**WORK ITEM**
Using the data below, show every line where the word "aqua" occurs.

**Data items**
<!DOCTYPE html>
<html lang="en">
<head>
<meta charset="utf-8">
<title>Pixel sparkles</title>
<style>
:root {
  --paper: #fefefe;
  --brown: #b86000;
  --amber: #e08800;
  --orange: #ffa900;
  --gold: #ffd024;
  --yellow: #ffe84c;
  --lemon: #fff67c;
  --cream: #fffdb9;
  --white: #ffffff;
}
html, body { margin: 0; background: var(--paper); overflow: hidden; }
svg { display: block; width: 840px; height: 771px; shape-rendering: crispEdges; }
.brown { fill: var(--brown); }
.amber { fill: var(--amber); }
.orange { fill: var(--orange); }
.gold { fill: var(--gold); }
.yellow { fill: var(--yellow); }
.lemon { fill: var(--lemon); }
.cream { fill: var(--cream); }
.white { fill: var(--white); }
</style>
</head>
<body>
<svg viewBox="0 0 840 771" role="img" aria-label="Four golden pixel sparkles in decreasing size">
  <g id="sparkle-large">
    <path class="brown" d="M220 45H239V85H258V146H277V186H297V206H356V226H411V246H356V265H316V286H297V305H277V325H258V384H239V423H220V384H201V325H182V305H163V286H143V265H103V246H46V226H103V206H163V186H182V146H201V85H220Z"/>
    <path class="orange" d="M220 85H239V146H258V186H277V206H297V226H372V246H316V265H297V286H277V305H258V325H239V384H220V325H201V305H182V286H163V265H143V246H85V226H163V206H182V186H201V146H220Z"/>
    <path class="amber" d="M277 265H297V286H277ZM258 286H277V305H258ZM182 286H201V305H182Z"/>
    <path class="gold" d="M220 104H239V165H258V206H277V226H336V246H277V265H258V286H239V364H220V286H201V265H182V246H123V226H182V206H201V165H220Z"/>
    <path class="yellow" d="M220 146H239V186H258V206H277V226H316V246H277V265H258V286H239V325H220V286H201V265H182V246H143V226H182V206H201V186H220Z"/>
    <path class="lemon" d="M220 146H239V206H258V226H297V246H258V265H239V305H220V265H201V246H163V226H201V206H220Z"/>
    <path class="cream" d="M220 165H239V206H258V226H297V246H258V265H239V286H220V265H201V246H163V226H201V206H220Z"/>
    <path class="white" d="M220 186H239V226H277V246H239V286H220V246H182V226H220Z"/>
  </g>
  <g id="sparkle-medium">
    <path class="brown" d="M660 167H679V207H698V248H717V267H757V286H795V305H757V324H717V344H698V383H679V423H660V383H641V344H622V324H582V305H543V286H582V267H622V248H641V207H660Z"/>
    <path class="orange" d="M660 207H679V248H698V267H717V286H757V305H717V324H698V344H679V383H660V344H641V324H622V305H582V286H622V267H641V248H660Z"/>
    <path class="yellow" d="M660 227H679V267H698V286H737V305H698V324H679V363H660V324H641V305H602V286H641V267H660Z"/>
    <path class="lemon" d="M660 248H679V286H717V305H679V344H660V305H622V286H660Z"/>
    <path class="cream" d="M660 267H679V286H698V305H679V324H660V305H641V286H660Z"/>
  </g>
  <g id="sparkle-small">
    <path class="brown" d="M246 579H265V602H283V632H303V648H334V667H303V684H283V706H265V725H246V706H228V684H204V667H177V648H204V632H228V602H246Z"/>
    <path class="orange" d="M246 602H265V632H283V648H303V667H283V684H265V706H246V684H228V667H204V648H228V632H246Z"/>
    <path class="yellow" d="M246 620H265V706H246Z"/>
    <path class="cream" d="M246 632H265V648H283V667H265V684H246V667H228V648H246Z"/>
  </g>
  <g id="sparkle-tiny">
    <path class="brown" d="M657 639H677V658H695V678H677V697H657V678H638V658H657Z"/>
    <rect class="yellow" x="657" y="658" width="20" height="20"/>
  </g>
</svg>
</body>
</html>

* * *

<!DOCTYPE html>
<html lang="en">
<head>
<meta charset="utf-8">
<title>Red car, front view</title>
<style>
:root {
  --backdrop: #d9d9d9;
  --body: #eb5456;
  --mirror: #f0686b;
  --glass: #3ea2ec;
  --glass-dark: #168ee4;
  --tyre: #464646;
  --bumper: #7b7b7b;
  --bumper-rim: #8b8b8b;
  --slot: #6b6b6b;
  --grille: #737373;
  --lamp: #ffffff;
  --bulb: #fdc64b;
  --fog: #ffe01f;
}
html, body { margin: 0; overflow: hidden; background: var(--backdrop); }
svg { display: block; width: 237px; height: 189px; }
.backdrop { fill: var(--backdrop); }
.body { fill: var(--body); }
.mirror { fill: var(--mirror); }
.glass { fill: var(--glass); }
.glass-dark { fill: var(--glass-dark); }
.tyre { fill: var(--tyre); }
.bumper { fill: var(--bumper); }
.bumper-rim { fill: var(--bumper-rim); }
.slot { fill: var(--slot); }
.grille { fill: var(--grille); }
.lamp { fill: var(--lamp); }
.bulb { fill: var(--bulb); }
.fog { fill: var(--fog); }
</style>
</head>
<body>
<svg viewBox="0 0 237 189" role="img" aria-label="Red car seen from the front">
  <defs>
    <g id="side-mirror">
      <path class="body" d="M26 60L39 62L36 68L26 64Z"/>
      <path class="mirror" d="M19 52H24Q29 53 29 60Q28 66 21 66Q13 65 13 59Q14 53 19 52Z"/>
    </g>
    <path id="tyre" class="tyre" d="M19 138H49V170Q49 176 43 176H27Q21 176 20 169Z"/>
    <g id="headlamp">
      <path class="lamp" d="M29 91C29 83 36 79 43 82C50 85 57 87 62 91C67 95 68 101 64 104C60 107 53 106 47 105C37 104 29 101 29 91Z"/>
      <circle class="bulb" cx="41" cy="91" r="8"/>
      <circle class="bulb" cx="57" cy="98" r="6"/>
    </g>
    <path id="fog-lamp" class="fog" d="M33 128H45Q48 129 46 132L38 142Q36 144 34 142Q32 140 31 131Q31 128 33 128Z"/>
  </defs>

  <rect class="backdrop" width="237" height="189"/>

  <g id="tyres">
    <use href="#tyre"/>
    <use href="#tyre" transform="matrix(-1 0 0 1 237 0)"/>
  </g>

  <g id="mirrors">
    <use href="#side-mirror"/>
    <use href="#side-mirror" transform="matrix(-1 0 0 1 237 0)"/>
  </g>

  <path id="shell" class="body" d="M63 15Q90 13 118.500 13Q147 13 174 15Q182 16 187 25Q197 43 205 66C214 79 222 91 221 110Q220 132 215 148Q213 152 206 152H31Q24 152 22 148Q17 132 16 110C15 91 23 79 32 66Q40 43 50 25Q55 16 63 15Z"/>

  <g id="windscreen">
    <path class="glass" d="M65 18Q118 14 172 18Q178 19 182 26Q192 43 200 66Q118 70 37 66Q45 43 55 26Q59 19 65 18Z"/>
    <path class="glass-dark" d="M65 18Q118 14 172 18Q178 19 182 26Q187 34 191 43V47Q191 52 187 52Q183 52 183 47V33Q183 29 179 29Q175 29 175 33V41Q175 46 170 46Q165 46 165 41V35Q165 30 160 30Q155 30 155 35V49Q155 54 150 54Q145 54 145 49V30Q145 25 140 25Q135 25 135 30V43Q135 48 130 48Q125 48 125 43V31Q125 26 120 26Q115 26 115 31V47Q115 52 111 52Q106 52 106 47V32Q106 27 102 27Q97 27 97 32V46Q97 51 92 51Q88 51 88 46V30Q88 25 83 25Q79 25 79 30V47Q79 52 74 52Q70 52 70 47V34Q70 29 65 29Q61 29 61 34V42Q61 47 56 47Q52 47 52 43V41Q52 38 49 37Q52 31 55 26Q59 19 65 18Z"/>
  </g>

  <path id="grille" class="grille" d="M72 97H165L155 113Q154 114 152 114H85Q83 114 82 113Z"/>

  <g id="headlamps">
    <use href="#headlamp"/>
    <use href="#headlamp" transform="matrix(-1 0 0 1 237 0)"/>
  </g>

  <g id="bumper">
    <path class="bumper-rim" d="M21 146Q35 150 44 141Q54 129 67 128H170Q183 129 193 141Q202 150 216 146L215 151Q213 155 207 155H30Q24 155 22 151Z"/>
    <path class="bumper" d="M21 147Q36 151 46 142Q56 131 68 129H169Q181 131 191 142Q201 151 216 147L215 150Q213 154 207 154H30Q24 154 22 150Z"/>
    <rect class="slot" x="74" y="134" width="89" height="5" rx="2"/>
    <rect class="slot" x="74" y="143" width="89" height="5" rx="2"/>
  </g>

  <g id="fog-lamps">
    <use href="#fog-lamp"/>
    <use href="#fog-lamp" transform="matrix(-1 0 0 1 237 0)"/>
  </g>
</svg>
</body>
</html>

...

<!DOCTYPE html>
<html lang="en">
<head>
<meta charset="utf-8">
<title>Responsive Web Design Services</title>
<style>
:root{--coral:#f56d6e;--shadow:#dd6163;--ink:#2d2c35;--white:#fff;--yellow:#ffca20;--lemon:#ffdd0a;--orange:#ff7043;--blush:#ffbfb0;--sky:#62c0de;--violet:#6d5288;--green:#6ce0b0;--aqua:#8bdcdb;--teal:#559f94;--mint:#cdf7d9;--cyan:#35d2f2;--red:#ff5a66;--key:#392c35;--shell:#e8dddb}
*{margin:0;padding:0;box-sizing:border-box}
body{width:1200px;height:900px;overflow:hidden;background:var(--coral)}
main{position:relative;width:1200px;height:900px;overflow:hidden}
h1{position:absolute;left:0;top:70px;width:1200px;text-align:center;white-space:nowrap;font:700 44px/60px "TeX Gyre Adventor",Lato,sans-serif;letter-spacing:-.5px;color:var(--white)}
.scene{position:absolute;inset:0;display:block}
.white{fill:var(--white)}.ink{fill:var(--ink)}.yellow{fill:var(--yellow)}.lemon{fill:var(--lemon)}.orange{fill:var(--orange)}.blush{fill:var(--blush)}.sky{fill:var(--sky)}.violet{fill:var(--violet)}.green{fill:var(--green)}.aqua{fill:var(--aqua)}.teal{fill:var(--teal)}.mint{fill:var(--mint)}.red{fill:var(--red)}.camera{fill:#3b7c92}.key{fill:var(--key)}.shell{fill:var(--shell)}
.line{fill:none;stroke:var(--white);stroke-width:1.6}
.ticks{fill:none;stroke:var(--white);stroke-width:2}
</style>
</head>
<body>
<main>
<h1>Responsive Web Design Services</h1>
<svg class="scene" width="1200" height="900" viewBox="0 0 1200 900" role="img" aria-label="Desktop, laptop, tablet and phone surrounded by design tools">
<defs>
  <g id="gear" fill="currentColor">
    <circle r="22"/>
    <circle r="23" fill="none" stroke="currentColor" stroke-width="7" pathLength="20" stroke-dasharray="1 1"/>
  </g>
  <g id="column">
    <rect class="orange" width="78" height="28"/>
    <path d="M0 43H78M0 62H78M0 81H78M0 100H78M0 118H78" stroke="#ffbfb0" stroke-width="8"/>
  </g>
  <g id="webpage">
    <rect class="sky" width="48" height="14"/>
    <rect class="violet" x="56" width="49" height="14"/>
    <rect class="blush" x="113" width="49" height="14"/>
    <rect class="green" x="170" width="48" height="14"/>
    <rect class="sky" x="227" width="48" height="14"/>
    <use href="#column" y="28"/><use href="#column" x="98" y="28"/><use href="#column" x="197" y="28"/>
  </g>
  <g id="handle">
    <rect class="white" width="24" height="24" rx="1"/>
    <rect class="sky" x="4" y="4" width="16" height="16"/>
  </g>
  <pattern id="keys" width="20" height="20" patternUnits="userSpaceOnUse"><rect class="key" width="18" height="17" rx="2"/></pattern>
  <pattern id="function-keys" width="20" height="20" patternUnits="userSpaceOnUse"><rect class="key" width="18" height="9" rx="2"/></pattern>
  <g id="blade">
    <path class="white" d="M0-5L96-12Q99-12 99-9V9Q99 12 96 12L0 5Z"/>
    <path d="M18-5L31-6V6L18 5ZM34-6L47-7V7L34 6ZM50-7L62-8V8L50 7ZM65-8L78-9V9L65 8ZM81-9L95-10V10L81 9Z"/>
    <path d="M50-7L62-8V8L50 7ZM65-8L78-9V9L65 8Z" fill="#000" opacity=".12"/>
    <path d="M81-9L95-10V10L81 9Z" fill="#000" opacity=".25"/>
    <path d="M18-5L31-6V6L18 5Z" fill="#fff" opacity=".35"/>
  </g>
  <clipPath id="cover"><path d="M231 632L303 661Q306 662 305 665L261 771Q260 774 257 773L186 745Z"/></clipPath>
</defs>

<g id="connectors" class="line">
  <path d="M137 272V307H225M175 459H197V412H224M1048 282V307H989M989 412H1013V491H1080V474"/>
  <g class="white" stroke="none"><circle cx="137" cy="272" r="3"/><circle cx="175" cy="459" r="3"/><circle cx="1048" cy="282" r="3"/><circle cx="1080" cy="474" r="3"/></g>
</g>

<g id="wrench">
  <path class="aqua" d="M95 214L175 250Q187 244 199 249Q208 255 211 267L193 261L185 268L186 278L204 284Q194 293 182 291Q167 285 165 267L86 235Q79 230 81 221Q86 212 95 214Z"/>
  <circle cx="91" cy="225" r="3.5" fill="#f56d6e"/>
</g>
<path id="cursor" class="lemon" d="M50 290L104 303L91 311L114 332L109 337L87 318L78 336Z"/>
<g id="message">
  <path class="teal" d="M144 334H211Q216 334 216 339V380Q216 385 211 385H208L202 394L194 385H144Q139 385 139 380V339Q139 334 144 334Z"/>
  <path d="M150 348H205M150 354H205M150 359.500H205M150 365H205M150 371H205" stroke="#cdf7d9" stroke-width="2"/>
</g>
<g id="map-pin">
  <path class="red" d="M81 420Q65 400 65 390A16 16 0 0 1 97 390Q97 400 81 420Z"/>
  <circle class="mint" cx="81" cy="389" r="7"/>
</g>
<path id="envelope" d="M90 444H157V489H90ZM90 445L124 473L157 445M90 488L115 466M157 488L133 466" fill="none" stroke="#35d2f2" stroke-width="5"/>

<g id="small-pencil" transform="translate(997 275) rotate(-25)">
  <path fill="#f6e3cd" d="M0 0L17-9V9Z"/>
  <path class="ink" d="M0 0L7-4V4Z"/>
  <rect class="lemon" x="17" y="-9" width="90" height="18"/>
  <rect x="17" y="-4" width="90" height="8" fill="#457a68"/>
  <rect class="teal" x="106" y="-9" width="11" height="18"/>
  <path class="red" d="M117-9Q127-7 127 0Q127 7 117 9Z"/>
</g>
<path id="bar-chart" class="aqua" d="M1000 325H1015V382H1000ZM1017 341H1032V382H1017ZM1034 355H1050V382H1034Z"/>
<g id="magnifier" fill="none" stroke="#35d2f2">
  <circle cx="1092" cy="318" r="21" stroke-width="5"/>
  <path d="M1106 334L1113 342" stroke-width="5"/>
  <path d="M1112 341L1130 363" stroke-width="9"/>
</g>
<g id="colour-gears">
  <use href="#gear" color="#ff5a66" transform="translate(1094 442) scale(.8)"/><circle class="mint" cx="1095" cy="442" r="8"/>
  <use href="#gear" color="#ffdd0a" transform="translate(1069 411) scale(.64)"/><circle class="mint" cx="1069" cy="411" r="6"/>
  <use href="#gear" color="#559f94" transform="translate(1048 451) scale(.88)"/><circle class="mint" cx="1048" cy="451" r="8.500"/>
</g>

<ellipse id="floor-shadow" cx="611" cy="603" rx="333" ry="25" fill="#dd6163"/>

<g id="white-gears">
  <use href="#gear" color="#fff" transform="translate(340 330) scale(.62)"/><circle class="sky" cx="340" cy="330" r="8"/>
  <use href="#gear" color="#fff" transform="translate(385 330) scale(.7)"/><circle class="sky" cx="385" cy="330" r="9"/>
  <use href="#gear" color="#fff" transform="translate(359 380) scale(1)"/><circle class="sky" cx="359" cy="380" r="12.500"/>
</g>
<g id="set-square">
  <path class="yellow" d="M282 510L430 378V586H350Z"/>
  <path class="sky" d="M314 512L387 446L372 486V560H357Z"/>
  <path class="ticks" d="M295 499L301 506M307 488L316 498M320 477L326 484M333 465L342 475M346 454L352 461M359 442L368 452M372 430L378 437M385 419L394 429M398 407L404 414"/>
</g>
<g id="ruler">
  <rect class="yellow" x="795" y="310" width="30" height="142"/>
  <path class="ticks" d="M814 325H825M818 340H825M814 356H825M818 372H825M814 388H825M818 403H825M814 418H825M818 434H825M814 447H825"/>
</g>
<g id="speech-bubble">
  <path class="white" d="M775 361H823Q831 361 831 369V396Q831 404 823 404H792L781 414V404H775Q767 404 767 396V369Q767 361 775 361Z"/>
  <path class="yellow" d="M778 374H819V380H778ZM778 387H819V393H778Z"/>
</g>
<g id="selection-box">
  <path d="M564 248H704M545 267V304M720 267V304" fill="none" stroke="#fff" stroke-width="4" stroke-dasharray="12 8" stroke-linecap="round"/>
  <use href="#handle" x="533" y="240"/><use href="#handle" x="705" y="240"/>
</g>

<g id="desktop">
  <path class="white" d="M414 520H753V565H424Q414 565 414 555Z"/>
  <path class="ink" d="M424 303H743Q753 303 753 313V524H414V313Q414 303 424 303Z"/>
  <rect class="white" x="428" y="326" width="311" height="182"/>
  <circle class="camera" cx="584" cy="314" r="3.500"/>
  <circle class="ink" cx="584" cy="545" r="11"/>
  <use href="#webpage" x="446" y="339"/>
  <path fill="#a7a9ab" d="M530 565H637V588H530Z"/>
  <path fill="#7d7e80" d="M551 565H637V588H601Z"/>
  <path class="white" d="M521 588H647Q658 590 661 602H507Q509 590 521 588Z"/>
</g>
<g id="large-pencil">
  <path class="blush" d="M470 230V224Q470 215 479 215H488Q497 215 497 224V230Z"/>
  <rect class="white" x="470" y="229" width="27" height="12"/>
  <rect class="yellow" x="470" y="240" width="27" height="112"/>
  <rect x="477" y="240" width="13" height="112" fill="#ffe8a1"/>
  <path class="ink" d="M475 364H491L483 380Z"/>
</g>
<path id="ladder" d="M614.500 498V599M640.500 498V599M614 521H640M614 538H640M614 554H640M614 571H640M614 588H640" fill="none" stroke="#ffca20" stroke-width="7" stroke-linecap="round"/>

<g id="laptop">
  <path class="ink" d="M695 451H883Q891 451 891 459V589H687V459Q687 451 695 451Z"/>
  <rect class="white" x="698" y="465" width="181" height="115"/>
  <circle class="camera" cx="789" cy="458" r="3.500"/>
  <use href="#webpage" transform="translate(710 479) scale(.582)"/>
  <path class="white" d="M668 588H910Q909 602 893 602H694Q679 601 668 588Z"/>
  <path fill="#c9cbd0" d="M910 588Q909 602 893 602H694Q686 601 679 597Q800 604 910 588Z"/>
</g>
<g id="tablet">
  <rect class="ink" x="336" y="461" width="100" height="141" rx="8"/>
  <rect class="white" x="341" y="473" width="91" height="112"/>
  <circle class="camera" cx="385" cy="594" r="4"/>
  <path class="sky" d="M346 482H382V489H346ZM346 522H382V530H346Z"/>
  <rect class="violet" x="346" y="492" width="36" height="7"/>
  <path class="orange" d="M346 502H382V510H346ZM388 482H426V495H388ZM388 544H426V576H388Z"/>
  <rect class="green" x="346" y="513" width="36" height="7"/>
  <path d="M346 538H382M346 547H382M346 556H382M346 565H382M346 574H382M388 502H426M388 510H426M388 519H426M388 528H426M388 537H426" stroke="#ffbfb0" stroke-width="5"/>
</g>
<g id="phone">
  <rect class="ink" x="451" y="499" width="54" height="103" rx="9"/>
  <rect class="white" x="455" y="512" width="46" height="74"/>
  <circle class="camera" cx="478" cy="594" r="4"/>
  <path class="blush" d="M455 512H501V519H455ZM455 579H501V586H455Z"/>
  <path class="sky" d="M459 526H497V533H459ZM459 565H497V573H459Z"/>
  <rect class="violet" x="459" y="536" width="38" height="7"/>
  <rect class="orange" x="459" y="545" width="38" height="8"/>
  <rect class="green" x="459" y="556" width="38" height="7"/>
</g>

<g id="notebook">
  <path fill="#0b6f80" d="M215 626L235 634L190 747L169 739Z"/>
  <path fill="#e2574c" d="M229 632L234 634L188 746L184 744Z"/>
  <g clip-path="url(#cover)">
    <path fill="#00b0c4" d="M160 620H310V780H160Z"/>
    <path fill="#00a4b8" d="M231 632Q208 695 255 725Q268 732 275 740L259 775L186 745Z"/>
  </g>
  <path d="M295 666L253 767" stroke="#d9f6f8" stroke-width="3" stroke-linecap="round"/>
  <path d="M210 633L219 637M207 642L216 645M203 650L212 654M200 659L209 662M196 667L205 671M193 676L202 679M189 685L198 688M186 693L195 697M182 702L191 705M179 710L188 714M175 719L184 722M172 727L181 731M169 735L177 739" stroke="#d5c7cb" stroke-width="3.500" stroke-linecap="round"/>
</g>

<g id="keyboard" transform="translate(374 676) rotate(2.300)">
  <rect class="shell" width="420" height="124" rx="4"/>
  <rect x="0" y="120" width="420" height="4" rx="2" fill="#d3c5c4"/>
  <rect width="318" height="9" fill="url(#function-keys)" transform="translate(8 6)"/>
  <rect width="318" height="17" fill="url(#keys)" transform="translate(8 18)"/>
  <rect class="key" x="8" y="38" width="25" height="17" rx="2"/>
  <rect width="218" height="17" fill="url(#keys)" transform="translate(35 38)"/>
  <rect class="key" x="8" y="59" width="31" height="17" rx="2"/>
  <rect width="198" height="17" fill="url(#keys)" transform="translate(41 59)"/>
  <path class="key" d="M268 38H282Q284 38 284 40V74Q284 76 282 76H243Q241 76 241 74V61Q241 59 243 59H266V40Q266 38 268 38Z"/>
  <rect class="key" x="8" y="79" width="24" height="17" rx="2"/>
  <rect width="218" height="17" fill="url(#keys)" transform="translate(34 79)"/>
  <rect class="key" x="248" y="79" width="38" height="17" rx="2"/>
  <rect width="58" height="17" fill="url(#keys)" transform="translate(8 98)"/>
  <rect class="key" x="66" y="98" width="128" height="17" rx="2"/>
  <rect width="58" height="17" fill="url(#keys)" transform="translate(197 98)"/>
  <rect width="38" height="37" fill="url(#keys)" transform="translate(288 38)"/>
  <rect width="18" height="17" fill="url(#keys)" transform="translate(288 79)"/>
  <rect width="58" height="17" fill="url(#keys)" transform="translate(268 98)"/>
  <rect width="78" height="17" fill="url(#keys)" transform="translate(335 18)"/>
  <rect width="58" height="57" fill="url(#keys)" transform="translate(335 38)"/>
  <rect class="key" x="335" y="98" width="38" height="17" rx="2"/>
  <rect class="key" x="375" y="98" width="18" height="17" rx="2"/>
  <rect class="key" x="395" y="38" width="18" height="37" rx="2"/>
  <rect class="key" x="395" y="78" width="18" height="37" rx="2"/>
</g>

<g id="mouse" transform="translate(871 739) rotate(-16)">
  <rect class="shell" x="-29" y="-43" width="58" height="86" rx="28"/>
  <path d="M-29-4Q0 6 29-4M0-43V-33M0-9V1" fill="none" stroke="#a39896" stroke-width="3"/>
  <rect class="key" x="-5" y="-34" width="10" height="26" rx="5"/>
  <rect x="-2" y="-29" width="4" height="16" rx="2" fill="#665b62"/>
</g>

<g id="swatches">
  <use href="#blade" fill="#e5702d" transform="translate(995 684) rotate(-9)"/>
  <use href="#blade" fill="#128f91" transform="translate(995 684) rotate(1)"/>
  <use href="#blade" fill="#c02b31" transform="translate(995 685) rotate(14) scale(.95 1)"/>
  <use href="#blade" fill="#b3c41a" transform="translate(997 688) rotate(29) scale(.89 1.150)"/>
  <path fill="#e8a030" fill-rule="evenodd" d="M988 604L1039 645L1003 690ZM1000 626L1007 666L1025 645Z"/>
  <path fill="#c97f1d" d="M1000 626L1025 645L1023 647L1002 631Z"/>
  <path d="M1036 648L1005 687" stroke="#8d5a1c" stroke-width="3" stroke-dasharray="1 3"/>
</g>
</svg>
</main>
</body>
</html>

**ANSWER AREA**
:root{--coral:#f56d6e;--shadow:#dd6163;--ink:#2d2c35;--white:#fff;--yellow:#ffca20;--lemon:#ffdd0a;--orange:#ff7043;--blush:#ffbfb0;--sky:#62c0de;--violet:#6d5288;--green:#6ce0b0;--aqua:#8bdcdb;--teal:#559f94;--mint:#cdf7d9;--cyan:#35d2f2;--red:#ff5a66;--key:#392c35;--shell:#e8dddb}
.white{fill:var(--white)}.ink{fill:var(--ink)}.yellow{fill:var(--yellow)}.lemon{fill:var(--lemon)}.orange{fill:var(--orange)}.blush{fill:var(--blush)}.sky{fill:var(--sky)}.violet{fill:var(--violet)}.green{fill:var(--green)}.aqua{fill:var(--aqua)}.teal{fill:var(--teal)}.mint{fill:var(--mint)}.red{fill:var(--red)}.camera{fill:#3b7c92}.key{fill:var(--key)}.shell{fill:var(--shell)}
  <path class="aqua" d="M95 214L175 250Q187 244 199 249Q208 255 211 267L193 261L185 268L186 278L204 284Q194 293 182 291Q167 285 165 267L86 235Q79 230 81 221Q86 212 95 214Z"/>
<path id="bar-chart" class="aqua" d="M1000 325H1015V382H1000ZM1017 341H1032V382H1017ZM1034 355H1050V382H1034Z"/>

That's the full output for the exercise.